Every record shown here needs to be repeated exactly.
⁂
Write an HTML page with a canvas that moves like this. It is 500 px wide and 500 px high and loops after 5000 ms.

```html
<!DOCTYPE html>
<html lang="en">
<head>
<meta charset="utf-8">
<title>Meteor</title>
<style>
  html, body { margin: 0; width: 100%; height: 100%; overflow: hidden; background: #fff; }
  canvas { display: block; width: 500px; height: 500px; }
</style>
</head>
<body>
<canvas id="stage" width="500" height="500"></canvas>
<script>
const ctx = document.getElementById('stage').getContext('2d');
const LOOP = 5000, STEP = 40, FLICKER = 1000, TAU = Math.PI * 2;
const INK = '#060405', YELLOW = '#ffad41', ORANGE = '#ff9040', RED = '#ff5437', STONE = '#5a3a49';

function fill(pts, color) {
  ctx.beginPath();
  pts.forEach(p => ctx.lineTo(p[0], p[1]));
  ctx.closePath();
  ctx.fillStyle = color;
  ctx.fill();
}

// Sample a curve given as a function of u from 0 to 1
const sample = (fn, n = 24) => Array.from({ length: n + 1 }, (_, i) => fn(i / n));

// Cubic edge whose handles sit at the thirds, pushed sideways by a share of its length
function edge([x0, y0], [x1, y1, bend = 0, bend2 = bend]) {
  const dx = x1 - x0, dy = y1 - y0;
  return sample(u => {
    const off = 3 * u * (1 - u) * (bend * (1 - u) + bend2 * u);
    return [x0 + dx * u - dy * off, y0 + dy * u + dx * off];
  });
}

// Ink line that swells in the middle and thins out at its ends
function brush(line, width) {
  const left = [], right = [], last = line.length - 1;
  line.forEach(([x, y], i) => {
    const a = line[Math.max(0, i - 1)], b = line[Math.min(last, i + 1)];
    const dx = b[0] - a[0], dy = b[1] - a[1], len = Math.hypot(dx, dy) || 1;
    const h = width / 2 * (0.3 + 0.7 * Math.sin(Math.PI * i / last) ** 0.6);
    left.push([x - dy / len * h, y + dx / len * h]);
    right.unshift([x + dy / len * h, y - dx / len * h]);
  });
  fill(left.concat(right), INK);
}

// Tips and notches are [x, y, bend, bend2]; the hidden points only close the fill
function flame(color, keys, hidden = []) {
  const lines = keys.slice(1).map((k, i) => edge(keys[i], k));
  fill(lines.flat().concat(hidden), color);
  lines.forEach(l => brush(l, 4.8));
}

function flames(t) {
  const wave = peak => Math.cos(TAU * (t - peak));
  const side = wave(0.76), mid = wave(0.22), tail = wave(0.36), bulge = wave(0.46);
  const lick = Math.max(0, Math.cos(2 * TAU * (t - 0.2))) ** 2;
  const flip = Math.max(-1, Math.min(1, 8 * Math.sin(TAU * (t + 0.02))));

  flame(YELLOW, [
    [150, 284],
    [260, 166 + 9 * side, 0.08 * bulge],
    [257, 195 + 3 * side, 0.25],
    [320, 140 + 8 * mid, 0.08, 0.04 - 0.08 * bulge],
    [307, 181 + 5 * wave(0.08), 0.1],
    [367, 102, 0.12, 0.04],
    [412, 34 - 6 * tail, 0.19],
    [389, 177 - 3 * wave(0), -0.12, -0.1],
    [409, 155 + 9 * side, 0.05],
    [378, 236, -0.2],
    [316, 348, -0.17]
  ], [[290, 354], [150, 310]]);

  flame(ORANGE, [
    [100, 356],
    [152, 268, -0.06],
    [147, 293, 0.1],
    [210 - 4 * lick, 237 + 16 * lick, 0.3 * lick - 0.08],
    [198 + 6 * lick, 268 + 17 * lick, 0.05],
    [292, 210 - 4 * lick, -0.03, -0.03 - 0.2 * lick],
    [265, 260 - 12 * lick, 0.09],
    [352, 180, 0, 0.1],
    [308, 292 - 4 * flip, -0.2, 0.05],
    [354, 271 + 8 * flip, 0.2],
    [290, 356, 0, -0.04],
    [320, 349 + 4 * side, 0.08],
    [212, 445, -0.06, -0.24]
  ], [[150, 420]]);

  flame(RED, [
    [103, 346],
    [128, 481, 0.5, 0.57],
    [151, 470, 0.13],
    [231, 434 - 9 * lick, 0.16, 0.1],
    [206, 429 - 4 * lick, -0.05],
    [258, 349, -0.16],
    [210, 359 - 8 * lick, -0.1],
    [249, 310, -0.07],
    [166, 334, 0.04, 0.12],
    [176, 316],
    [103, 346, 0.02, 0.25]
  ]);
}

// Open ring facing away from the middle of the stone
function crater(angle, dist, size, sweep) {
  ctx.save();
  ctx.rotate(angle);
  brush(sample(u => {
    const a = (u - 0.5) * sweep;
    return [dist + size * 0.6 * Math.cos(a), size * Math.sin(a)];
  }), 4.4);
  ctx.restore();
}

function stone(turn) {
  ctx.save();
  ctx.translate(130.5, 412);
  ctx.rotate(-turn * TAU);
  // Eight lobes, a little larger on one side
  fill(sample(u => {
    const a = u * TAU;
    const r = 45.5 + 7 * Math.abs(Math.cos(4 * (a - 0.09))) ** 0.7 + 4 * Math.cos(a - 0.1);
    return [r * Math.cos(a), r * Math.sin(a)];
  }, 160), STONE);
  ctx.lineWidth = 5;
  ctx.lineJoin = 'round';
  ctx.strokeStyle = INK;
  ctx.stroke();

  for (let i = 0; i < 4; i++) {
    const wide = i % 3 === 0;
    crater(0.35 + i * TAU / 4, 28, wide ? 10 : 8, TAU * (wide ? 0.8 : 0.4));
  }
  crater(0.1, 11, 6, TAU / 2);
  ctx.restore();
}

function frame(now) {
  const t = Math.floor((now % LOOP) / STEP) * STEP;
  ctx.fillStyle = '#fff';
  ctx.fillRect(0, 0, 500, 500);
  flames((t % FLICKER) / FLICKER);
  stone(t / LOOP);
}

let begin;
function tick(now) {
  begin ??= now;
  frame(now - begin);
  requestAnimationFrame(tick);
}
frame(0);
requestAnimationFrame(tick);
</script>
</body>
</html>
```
⁂
* _ANSWER_:
Write an HTML page with a canvas that moves like this. It is 500 px wide and 500 px high and loops after 5000 ms.

```html
<!DOCTYPE html>
<html lang="en">
<head>
<meta charset="utf-8">
<title>Meteor</title>
<style>
  html, body { margin: 0; width: 100%; height: 100%; overflow: hidden; background: #fff; }
  canvas { display: block; width: 500px; height: 500px; }
</style>
</head>
<body>
<canvas id="stage" width="500" height="500"></canvas>
<script>
const ctx = document.getElementById('stage').getContext('2d');
const LOOP = 5000, STEP = 40, FLICKER = 1000, TAU = Math.PI * 2;
const INK = '#060405', YELLOW = '#ffad41', ORANGE = '#ff9040', RED = '#ff5437', STONE = '#5a3a49';

function fill(pts, color) {
  ctx.beginPath();
  pts.forEach(p => ctx.lineTo(p[0], p[1]));
  ctx.closePath();
  ctx.fillStyle = color;
  ctx.fill();
}

// Sample a curve given as a function of u from 0 to 1
const sample = (fn, n = 24) => Array.from({ length: n + 1 }, (_, i) => fn(i / n));

// Cubic edge whose handles sit at the thirds, pushed sideways by a share of its length
function edge([x0, y0], [x1, y1, bend = 0, bend2 = bend]) {
  const dx = x1 - x0, dy = y1 - y0;
  return sample(u => {
    const off = 3 * u * (1 - u) * (bend * (1 - u) + bend2 * u);
    return [x0 + dx * u - dy * off, y0 + dy * u + dx * off];
  });
}

// Ink line that swells in the middle and thins out at its ends
function brush(line, width) {
  const left = [], right = [], last = line.length - 1;
  line.forEach(([x, y], i) => {
    const a = line[Math.max(0, i - 1)], b = line[Math.min(last, i + 1)];
    const dx = b[0] - a[0], dy = b[1] - a[1], len = Math.hypot(dx, dy) || 1;
    const h = width / 2 * (0.3 + 0.7 * Math.sin(Math.PI * i / last) ** 0.6);
    left.push([x - dy / len * h, y + dx / len * h]);
    right.unshift([x + dy / len * h, y - dx / len * h]);
  });
  fill(left.concat(right), INK);
}

// Tips and notches are [x, y, bend, bend2]; the hidden points only close the fill
function flame(color, keys, hidden = []) {
  const lines = keys.slice(1).map((k, i) => edge(keys[i], k));
  fill(lines.flat().concat(hidden), color);
  lines.forEach(l => brush(l, 4.8));
}

function flames(t) {
  const wave = peak => Math.cos(TAU * (t - peak));
  const side = wave(0.76), mid = wave(0.22), tail = wave(0.36), bulge = wave(0.46);
  const lick = Math.max(0, Math.cos(2 * TAU * (t - 0.2))) ** 2;
  const flip = Math.max(-1, Math.min(1, 8 * Math.sin(TAU * (t + 0.02))));

  flame(YELLOW, [
    [150, 284],
    [260, 166 + 9 * side, 0.08 * bulge],
    [257, 195 + 3 * side, 0.25],
    [320, 140 + 8 * mid, 0.08, 0.04 - 0.08 * bulge],
    [307, 181 + 5 * wave(0.08), 0.1],
    [367, 102, 0.12, 0.04],
    [412, 34 - 6 * tail, 0.19],
    [389, 177 - 3 * wave(0), -0.12, -0.1],
    [409, 155 + 9 * side, 0.05],
    [378, 236, -0.2],
    [316, 348, -0.17]
  ], [[290, 354], [150, 310]]);

  flame(ORANGE, [
    [100, 356],
    [152, 268, -0.06],
    [147, 293, 0.1],
    [210 - 4 * lick, 237 + 16 * lick, 0.3 * lick - 0.08],
    [198 + 6 * lick, 268 + 17 * lick, 0.05],
    [292, 210 - 4 * lick, -0.03, -0.03 - 0.2 * lick],
    [265, 260 - 12 * lick, 0.09],
    [352, 180, 0, 0.1],
    [308, 292 - 4 * flip, -0.2, 0.05],
    [354, 271 + 8 * flip, 0.2],
    [290, 356, 0, -0.04],
    [320, 349 + 4 * side, 0.08],
    [212, 445, -0.06, -0.24]
  ], [[150, 420]]);

  flame(RED, [
    [103, 346],
    [128, 481, 0.5, 0.57],
    [151, 470, 0.13],
    [231, 434 - 9 * lick, 0.16, 0.1],
    [206, 429 - 4 * lick, -0.05],
    [258, 349, -0.16],
    [210, 359 - 8 * lick, -0.1],
    [249, 310, -0.07],
    [166, 334, 0.04, 0.12],
    [176, 316],
    [103, 346, 0.02, 0.25]
  ]);
}

// Open ring facing away from the middle of the stone
function crater(angle, dist, size, sweep) {
  ctx.save();
  ctx.rotate(angle);
  brush(sample(u => {
    const a = (u - 0.5) * sweep;
    return [dist + size * 0.6 * Math.cos(a), size * Math.sin(a)];
  }), 4.4);
  ctx.restore();
}

function stone(turn) {
  ctx.save();
  ctx.translate(130.5, 412);
  ctx.rotate(-turn * TAU);
  // Eight lobes, a little larger on one side
  fill(sample(u => {
    const a = u * TAU;
    const r = 45.5 + 7 * Math.abs(Math.cos(4 * (a - 0.09))) ** 0.7 + 4 * Math.cos(a - 0.1);
    return [r * Math.cos(a), r * Math.sin(a)];
  }, 160), STONE);
  ctx.lineWidth = 5;
  ctx.lineJoin = 'round';
  ctx.strokeStyle = INK;
  ctx.stroke();

  for (let i = 0; i < 4; i++) {
    const wide = i % 3 === 0;
    crater(0.35 + i * TAU / 4, 28, wide ? 10 : 8, TAU * (wide ? 0.8 : 0.4));
  }
  crater(0.1, 11, 6, TAU / 2);
  ctx.restore();
}

function frame(now) {
  const t = Math.floor((now % LOOP) / STEP) * STEP;
  ctx.fillStyle = '#fff';
  ctx.fillRect(0, 0, 500, 500);
  flames((t % FLICKER) / FLICKER);
  stone(t / LOOP);
}

let begin;
function tick(now) {
  begin ??= now;
  frame(now - begin);
  requestAnimationFrame(tick);
}
frame(0);
requestAnimationFrame(tick);
</script>
</body>
</html>
```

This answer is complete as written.